It also allows you to track how you're progressing with any personal activity goals, and view your progress over time.

All this would be difficult without an activity tracker.

Research has shown the most popular brands of activity trackers are generally reliable when it comes to tracking basic measures such as steps and activity minutes.

But wait, there's more

Many activity trackers on the market nowadays track a range of other measures which their manufacturers promote as important in monitoring health and fitness. But is this really the case?

Let's look at some of these.

Resting heart rate

This is your heart rate at rest, which is normally somewhere between 60 and 100 beats per minute.
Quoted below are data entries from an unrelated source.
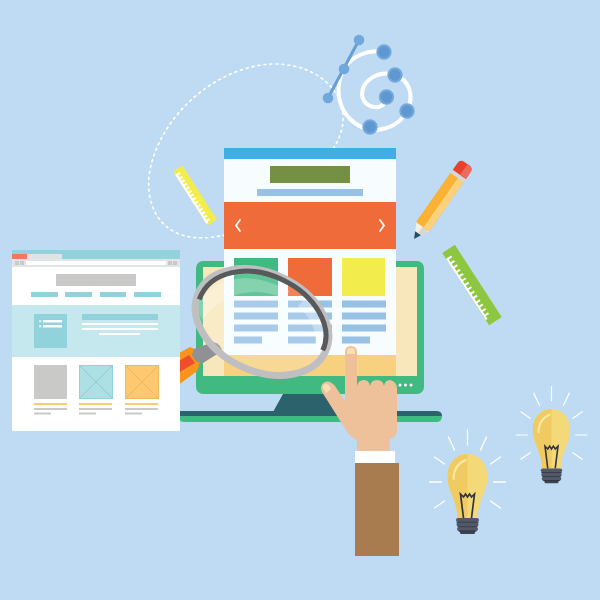
<!DOCTYPE html>
<html lang="en">
<head>
<meta charset="utf-8">
<title>Web design process</title>
<style>
:root{
  --sky:#bfdbf3; --paper:#f7fcff; --white:#fff; --blue:#3fade6; --line-blue:#98c1e6;
  --olive:#758f45; --orange:#ef6b39; --yellow:#f2ed4d; --green:#41ba82; --teal:#2b626c;
  --cream:#f8e7ba; --sand:#f7d080; --grey:#c9c9c8; --aqua:#92d2da; --pale-aqua:#c5e7ee;
  --amber:#fec870; --skin:#eec19b; --sleeve:#a97c50; --node:#679fd5; --dark:#3d4450;
}
html,body{margin:0;background:var(--sky);overflow:hidden}
svg{display:block;width:600px;height:600px}
.white{fill:var(--white)} .paper{fill:var(--paper)} .blue{fill:var(--blue)}
.copy{fill:var(--line-blue)} .olive{fill:var(--olive)} .orange{fill:var(--orange)}
.yellow{fill:var(--yellow)} .green{fill:var(--green)} .teal{fill:var(--teal)}
.cream{fill:var(--cream)} .sand{fill:var(--sand)} .grey{fill:var(--grey)}
.aqua{fill:var(--aqua)} .pale-aqua{fill:var(--pale-aqua)} .amber{fill:var(--amber)}
.skin{fill:var(--skin)} .sleeve{fill:var(--sleeve)} .dark{fill:var(--dark)}
.stroke{fill:none;stroke:var(--white);stroke-linecap:round}
.node{fill:#5f98d0;stroke:#75a9dc;stroke-width:2}
</style>
</head>
<body>
<svg viewBox="0 0 600 600" role="img" aria-label="Web design process: wireframe, magnifier, monitor, pointing hand, drawing tools and light bulbs">
<defs>
  <g id="bulb">
    <g class="stroke" stroke-width="1.3">
      <path d="M0-52V-37M-19-45l6 13M19-45l-6 13M-33-25l10 7M33-25l-10 7M-38 0h12M38 0h-12M-33 26l10-7M33 26l-10-7"/>
    </g>
    <path fill="#f3d978" d="M0-28C12-28 20-18 20-6C20 10 11 16 10 36H-10C-11 16-20 10-20-6C-20-18-12-28 0-28Z"/>
    <path fill="#efcb62" d="M0-28V36H-10C-11 16-20 10-20-6C-20-18-12-28 0-28Z"/>
    <path fill="none" stroke="#f9e8a8" stroke-width="2" stroke-linecap="round" d="M-14-3C-14-13-9-19-2-22"/>
    <path fill="none" stroke="#34343c" stroke-width="1.7" d="M-4 36L-7 12L-4 15L-2 12L0 15L2 12L4 15L7 12L4 36"/>
    <path class="dark" d="M-9 46H9L7 52H-7Z"/>
    <g fill="#525867">
      <rect x="-11.5" y="36" width="23" height="4" rx="2"/>
      <rect x="-11" y="40.5" width="22" height="4" rx="2"/>
      <rect x="-10.5" y="45" width="21" height="4" rx="2"/>
    </g>
    <path stroke="#2f3440" stroke-width="1" d="M-11 40.3H11M-10 44.7H10M-9 49H9"/>
  </g>
  <g id="copy-column">
    <rect width="44" height="7"/><rect y="12" width="44" height="7"/>
    <rect y="24" width="44" height="7"/><rect y="36" width="28" height="7"/>
  </g>
  <g id="caption">
    <rect class="grey" y="5" width="33" height="2"/><rect class="grey" y="9.5" width="17" height="2"/>
  </g>
  <clipPath id="lens-clip"><ellipse cx="262" cy="322" rx="68" ry="47" transform="rotate(25 262 322)"/></clipPath>
  <clipPath id="handle-clip"><rect x="180" y="330" width="60" height="70"/></clipPath>
</defs>

<rect width="600" height="600" fill="var(--sky)"/>

<path id="dotted-trail" class="stroke" stroke-width="1.6" stroke-dasharray="2 4" stroke-linecap="butt" d="M326 158C340 143 347 122 341 104C333 80 306 63 271 64C210 68 156 122 149 176C145 219 174 249 228 234"/>

<g id="spiral-curve">
  <path class="stroke" stroke-width="4" d="M384 52C368 49 352 56 344 69C335 85 337 106 350 119C368 137 397 131 407 111C415 95 409 80 395 75C379 70 362 80 362 94C363 111 387 111 386 97"/>
  <path fill="none" stroke="var(--node)" stroke-width="3" d="M359 40L328 98"/>
  <g fill="#71a7dc"><circle cx="359" cy="40" r="5.3"/><circle cx="344" cy="69" r="5.3"/><circle cx="328" cy="98" r="5.3"/></g>
  <g class="node"><circle cx="384" cy="52" r="6.7"/><circle cx="395" cy="75" r="6.7"/><circle cx="386.500" cy="97" r="6.7"/><circle cx="407" cy="111" r="6.7"/><circle cx="370" cy="127" r="6.7"/></g>
</g>

<g id="yellow-ruler" transform="translate(195 195.500) rotate(57.500)">
  <rect class="yellow" x="-32" y="-5.500" width="64" height="11"/>
  <path fill="none" stroke="var(--white)" stroke-width="5" stroke-dasharray="2 2.200" d="M-28 3H30"/>
  <rect class="white" x="-28" y="3.500" width="58" height="2"/>
</g>
<g id="green-ruler" transform="translate(472 285) rotate(57)">
  <rect fill="#8dc63f" x="-43" y="-7.500" width="86" height="15"/>
  <path fill="none" stroke="var(--white)" stroke-width="5" stroke-dasharray="2 3.200" d="M-36 4H37"/>
  <rect class="white" x="-36" y="5.500" width="73" height="2"/>
</g>

<g id="pencil" transform="translate(414 239) rotate(-55)">
  <path fill="#f3efe4" d="M0 0L16-8V8Z"/>
  <path fill="#d9d6cb" d="M0 0L16 0V8Z"/>
  <path fill="#1f4e6b" d="M0 0L7-3.500V3.500Z"/>
  <rect fill="#f9b233" x="15" y="-8" width="62" height="16"/>
  <rect fill="#fbd17c" x="15" y="1" width="62" height="7"/>
  <rect fill="#d5d8db" x="75" y="-8" width="5" height="16"/>
  <path fill="#e5432d" d="M79-8H87Q92-8 92-3V3Q92 8 87 8H79Z"/>
  <path fill="#ee6a5c" d="M79 1H92V3Q92 8 87 8H79Z"/>
</g>

<g id="monitor">
  <rect class="green" x="196" y="261" width="228" height="133" rx="7"/>
  <rect class="cream" x="203" y="267" width="214" height="109"/>
  <path class="teal" d="M283 394H338L348 412H273Z"/>
  <path class="teal" d="M179 411H436Q442 411 442 416V417H179Z"/>
  <path class="green" d="M179 416H442Q442 422 436 422H185Q179 422 179 418Z"/>
  <g class="white"><circle cx="400" cy="385" r="1.500"/><circle cx="405.500" cy="385" r="1.500"/><circle cx="411" cy="385" r="1.500"/></g>
</g>

<g id="website">
  <rect class="sand" x="224" y="355" width="172" height="21"/>
  <rect class="paper" x="224" y="148" width="172" height="207"/>
  <rect class="blue" x="224" y="148" width="172" height="11"/>
  <rect class="olive" x="270" y="166" width="80" height="17"/>
  <rect class="copy" x="257" y="189" width="106" height="7"/>
  <rect class="orange" x="224" y="202" width="172" height="47"/>
  <path class="stroke" stroke-width="1.700" stroke-linecap="butt" d="M240 220L236 225.500L240 231M380 220L384 225.500L380 231"/>
  <rect class="green" x="234" y="258" width="44" height="38"/>
  <rect class="orange" x="288" y="258" width="44" height="38"/>
  <rect class="yellow" x="342" y="258" width="43" height="38"/>
  <g class="copy">
    <use href="#copy-column" x="234" y="300.500"/><use href="#copy-column" x="288" y="300.500"/><use href="#copy-column" x="342" y="300.500"/>
  </g>
</g>

<g id="magnifier">
  <g clip-path="url(#handle-clip)">
    <path fill="#f7941e" d="M170 358L190 347Q198 349 200 357Q200 367 196 372L174 388Z"/>
    <path fill="#ee4e2b" d="M176 363L189 355L195 363L176 374Z"/>
  </g>
  <path fill="#8f9194" d="M194 349L213 342Q221 344 222 351L203 363Q195 363 192 355Z"/>
  <g clip-path="url(#lens-clip)">
    <ellipse cx="262" cy="322" rx="72" ry="51" transform="rotate(25 262 322)" fill="#fff" fill-opacity=".16"/>
    <path fill="#fff" fill-opacity=".23" d="M196 306C216 274 252 270 290 292L278 296C252 287 224 292 202 320Z"/>
    <path fill="#fff" fill-opacity=".3" d="M306 298Q327 318 332 350L314 352Q320 325 298 306Z"/>
  </g>
  <g transform="rotate(25 262 322)" fill="none">
    <ellipse cx="262" cy="322" rx="70" ry="49" stroke="#bfbfc1" stroke-width="7"/>
    <path stroke="#58595b" stroke-width="5" d="M195.500 328C193 297 225 275 262 275C299 275 329 296 329 322"/>
  </g>
</g>

<g id="wireframe">
  <rect class="white" x="12" y="250" width="168" height="181"/>
  <rect class="aqua" x="12" y="250" width="168" height="9"/>
  <rect x="12" y="254" width="15" height="5" fill="#f1785c"/>
  <rect x="27" y="254" width="35" height="5" fill="#dfe5e4"/>
  <rect x="12" y="259" width="168" height="8" fill="#e2e5e6"/>
  <rect class="white" x="26" y="261" width="140" height="4"/>
  <g class="grey"><rect x="15" y="261" width="4" height="4"/><rect x="20" y="261" width="4" height="4"/><rect x="168" y="261" width="4" height="4"/><rect x="173" y="261" width="4" height="4"/></g>
  <rect class="grey" x="56" y="274" width="80" height="12"/>
  <g class="aqua">
    <rect x="31" y="292" width="27" height="5"/><rect x="65" y="292" width="27" height="5"/><rect x="100" y="292" width="26" height="5"/><rect x="134" y="292" width="27" height="5"/>
  </g>
  <rect class="pale-aqua" x="12" y="305" width="168" height="52"/>
  <rect class="aqua" x="34" y="314" width="33" height="34"/>
  <g class="white">
    <rect x="43" y="320" width="19" height="2.500"/><rect x="43" y="325" width="19" height="2.500"/>
    <rect x="39" y="320" width="2.500" height="2.500" opacity=".6"/><rect x="39" y="325" width="2.500" height="2.500" opacity=".6"/>
    <rect x="82" y="323" width="76" height="2"/><rect x="82" y="328" width="76" height="2"/><rect x="99" y="333" width="41" height="2"/>
  </g>
  <rect class="aqua" x="82" y="314" width="76" height="6"/>
  <rect class="grey" x="34" y="365" width="33" height="34"/>
  <rect x="79.500" y="365.500" width="33" height="33" fill="#addfe5" stroke="#92d2da"/>
  <rect x="125.500" y="365.500" width="33" height="33" fill="#fec870" stroke="#f5b858"/>
  <path fill="none" stroke="#8accd5" d="M80 366L112 398M112 366L80 398"/>
  <path fill="none" stroke="#f2b75b" d="M126 366L158 398M158 366L126 398"/>
  <g class="amber"><rect x="34" y="403" width="33" height="2"/><rect x="79" y="403" width="33" height="2"/><rect x="125" y="403" width="33" height="2"/></g>
  <use href="#caption" x="34" y="403"/><use href="#caption" x="79" y="403"/><use href="#caption" x="125" y="403"/>
</g>

<g id="pointing-hand">
  <path class="skin" d="M345 352Q345 346 351 346Q357 346 357 352V386Q358 380 364 380Q369 380 370 386Q371 380 377 380Q383 380 384 386Q385 380 390 380Q396 381 397 388V430Q397 437 390 439V453H357V440Q350 437 346 430L322 392Q319 385 325 382Q330 380 335 386L345 401Z"/>
  <path fill="#f8dfba" d="M347 354V351Q347 348 351 348Q355 348 355 351V354Z"/>
  <path fill="#f8dfba" d="M323 388Q322 384 326 384Q329 384 331 389L326 393Z"/>
  <rect class="white" x="355" y="451" width="40" height="12"/>
  <rect class="sleeve" x="355" y="463" width="44" height="93"/>
</g>

<g id="ideas">
  <use href="#bulb" transform="translate(467.500 482)"/>
  <use href="#bulb" transform="translate(551.500 435) scale(.93)"/>
</g>
</svg>
</body>
</html>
Your resting heart rate will gradually go down as you become fitter, especially if you're doing a lot of high-intensity exercise.

Your risk of dying of any cause (all-cause mortality) is much lower when you have a low resting heart rate.

So, it is useful to keep an eye on your resting heart rate.

Activity trackers are pretty good at tracking it, but you can also easily measure your heart rate by monitoring your pulse and using a stopwatch.

Heart rate during exercise

Activity trackers will also measure your heart rate when you're active.

To improve fitness efficiently, professional athletes focus on having their heart rate in certain "zones" when they're exercising so knowing their heart rate during exercise is important.

But if you just want to be more active and healthier, without a specific training goal in mind, you can exercise at a level that feels good to you and not worry about your heart rate during activity.

The most important thing is that you're being active.

Also, a dedicated heart rate monitor with a strap around your chest will do a much better job at measuring your actual heart rate compared to an activity tracker worn around your wrist.

Maximal heart rate

This is the hardest your heart could beat when you're active, not something you could sustain very long.

Your maximal heart rate is not influenced by how much exercise you do, or your fitness level.

Most activity trackers don't measure it accurately anyway, so you might as well forget about this one.



Your muscles need oxygen to work.

The more oxygen your body can process, the harder you can work, and therefore the fitter you are.

VO₂max is the volume (V) of oxygen (O₂) we could breathe maximally (max) over a one minute interval, expressed as millilitres of oxygen per kilogram of body weight per minute (ml/kg/min).

Inactive women and men would have a VO₂max lower than 30 and 40 ml/kg/min, respectively.

A reasonably good VO₂max would be mid thirties and higher for women and mid forties and higher for men.

VO₂max is another measure of fitness that correlates well with all cause mortality:

the higher it is, the lower your risk of dying.

For athletes, VO₂max is usually measured in a lab on a treadmill while wearing a mask that measures oxygen consumption.

Activity trackers instead look at your running speed (using a GPS chip) and your heart rate and compare these measures to values from other people.

If you can run fast with a low heart rate your tracker will assume you are relatively fit, resulting in a higher VO₂max.

These estimates are not very accurate as they are based on lots of assumptions.